DATA FOR ANALYSIS: Begin

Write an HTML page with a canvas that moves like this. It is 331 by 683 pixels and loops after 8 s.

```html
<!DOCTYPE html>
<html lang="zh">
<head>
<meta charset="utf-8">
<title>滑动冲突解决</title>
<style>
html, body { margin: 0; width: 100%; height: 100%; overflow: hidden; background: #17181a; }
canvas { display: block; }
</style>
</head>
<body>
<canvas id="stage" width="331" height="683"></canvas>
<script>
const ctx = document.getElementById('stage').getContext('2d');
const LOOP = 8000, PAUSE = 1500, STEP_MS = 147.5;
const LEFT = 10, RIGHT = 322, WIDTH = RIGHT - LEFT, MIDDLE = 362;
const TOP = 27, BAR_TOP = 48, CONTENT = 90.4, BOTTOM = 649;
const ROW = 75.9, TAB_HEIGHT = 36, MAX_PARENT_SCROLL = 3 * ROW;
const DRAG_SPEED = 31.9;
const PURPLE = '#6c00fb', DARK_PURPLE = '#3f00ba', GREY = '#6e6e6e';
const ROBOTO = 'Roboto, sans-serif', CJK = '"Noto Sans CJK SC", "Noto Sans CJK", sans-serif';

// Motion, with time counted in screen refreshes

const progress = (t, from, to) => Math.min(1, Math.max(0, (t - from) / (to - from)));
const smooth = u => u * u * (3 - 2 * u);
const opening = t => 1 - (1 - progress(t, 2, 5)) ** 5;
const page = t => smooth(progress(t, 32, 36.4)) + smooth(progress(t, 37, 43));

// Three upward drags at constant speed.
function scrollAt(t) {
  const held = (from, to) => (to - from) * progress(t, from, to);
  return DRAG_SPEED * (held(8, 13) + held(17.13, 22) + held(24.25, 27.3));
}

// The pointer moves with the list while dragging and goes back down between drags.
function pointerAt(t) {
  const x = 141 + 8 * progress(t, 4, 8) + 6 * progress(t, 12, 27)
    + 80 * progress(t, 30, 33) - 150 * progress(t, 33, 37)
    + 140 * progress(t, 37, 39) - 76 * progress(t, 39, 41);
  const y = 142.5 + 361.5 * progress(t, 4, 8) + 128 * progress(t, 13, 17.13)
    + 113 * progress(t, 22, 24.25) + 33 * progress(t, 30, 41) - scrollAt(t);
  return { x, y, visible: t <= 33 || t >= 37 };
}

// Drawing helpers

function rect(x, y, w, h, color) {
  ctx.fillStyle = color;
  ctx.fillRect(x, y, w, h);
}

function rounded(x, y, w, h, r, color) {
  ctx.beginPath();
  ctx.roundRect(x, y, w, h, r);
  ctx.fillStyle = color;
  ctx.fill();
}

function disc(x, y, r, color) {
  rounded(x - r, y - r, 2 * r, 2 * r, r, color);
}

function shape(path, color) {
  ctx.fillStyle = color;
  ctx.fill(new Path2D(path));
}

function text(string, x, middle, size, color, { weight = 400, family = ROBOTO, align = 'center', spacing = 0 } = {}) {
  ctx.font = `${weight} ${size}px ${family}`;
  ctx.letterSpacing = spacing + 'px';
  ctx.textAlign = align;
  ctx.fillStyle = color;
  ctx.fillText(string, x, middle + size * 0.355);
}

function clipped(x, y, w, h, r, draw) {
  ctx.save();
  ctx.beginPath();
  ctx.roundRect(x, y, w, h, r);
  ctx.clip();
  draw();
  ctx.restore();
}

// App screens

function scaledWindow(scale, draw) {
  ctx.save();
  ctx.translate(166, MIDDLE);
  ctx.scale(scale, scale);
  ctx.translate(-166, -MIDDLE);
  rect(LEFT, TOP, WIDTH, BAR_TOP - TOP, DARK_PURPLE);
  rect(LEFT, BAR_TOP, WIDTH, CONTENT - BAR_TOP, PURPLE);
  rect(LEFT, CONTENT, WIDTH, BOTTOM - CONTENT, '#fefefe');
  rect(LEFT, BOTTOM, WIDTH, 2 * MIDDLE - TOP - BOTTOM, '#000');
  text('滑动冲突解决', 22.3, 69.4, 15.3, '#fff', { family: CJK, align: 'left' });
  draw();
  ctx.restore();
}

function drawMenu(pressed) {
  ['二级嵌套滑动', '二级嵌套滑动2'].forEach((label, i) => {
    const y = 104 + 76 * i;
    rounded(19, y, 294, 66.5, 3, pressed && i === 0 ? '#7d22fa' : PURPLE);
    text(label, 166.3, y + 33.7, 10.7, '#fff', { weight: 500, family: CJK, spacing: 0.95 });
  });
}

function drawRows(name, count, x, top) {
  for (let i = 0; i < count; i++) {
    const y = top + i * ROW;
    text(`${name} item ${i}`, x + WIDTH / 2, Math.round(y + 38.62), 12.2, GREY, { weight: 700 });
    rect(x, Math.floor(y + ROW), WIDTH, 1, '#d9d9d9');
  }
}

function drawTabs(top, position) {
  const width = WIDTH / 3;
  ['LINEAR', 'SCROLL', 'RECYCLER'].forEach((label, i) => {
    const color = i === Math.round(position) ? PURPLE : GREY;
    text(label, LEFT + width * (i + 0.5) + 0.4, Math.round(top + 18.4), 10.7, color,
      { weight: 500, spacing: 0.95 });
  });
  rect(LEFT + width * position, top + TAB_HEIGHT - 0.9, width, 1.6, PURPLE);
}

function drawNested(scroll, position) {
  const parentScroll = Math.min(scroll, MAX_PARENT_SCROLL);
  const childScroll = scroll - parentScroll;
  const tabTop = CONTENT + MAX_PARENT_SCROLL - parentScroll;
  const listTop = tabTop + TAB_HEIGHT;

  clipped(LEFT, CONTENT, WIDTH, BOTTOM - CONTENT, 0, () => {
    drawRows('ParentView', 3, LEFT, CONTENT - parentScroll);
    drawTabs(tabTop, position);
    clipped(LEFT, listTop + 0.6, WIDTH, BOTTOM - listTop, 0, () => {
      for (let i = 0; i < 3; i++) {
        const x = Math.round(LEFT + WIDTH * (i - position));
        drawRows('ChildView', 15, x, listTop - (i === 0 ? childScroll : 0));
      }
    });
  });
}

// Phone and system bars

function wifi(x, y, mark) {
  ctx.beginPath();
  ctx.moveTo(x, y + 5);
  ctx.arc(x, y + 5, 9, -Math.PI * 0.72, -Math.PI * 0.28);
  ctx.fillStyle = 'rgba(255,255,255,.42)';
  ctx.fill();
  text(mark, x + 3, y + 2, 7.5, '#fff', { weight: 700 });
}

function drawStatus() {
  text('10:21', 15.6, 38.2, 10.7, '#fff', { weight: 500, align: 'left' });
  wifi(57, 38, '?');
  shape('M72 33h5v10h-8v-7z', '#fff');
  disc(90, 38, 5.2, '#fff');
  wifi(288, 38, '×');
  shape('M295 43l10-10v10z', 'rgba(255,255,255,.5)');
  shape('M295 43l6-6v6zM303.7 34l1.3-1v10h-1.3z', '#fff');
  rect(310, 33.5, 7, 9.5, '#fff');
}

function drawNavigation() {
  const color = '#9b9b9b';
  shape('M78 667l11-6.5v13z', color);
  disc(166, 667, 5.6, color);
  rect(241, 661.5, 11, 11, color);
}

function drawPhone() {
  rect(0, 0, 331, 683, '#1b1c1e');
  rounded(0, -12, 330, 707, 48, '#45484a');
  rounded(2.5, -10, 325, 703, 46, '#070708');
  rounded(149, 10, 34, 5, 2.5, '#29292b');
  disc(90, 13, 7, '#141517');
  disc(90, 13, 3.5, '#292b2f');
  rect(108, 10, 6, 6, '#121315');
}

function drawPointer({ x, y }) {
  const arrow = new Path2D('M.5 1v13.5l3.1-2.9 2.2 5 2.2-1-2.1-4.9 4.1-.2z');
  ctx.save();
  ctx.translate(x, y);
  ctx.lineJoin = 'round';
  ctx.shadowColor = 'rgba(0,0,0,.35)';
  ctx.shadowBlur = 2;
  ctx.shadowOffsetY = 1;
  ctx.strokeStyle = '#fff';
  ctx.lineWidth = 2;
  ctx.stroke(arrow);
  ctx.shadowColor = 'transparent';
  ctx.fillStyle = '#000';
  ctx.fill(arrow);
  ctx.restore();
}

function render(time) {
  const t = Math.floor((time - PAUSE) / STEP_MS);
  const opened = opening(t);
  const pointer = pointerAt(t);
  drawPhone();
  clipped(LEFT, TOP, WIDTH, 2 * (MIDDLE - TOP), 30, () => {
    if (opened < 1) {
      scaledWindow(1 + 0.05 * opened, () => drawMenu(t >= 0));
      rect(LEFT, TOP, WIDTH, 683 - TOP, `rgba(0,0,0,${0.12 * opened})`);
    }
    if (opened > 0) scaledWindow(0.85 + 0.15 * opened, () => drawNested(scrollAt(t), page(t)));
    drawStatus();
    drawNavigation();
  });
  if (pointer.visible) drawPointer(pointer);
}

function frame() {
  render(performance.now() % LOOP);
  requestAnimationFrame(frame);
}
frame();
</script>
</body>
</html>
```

DATA FOR ANALYSIS: End

* **PROBLEM**:
In the data above, find each line where the string "position" appears, then copy it.

* **TASK RESPONSE**:
function drawTabs(top, position) {
    const color = i === Math.round(position) ? PURPLE : GREY;
  rect(LEFT + width * position, top + TAB_HEIGHT - 0.9, width, 1.6, PURPLE);
function drawNested(scroll, position) {
    drawTabs(tabTop, position);
        const x = Math.round(LEFT + WIDTH * (i - position));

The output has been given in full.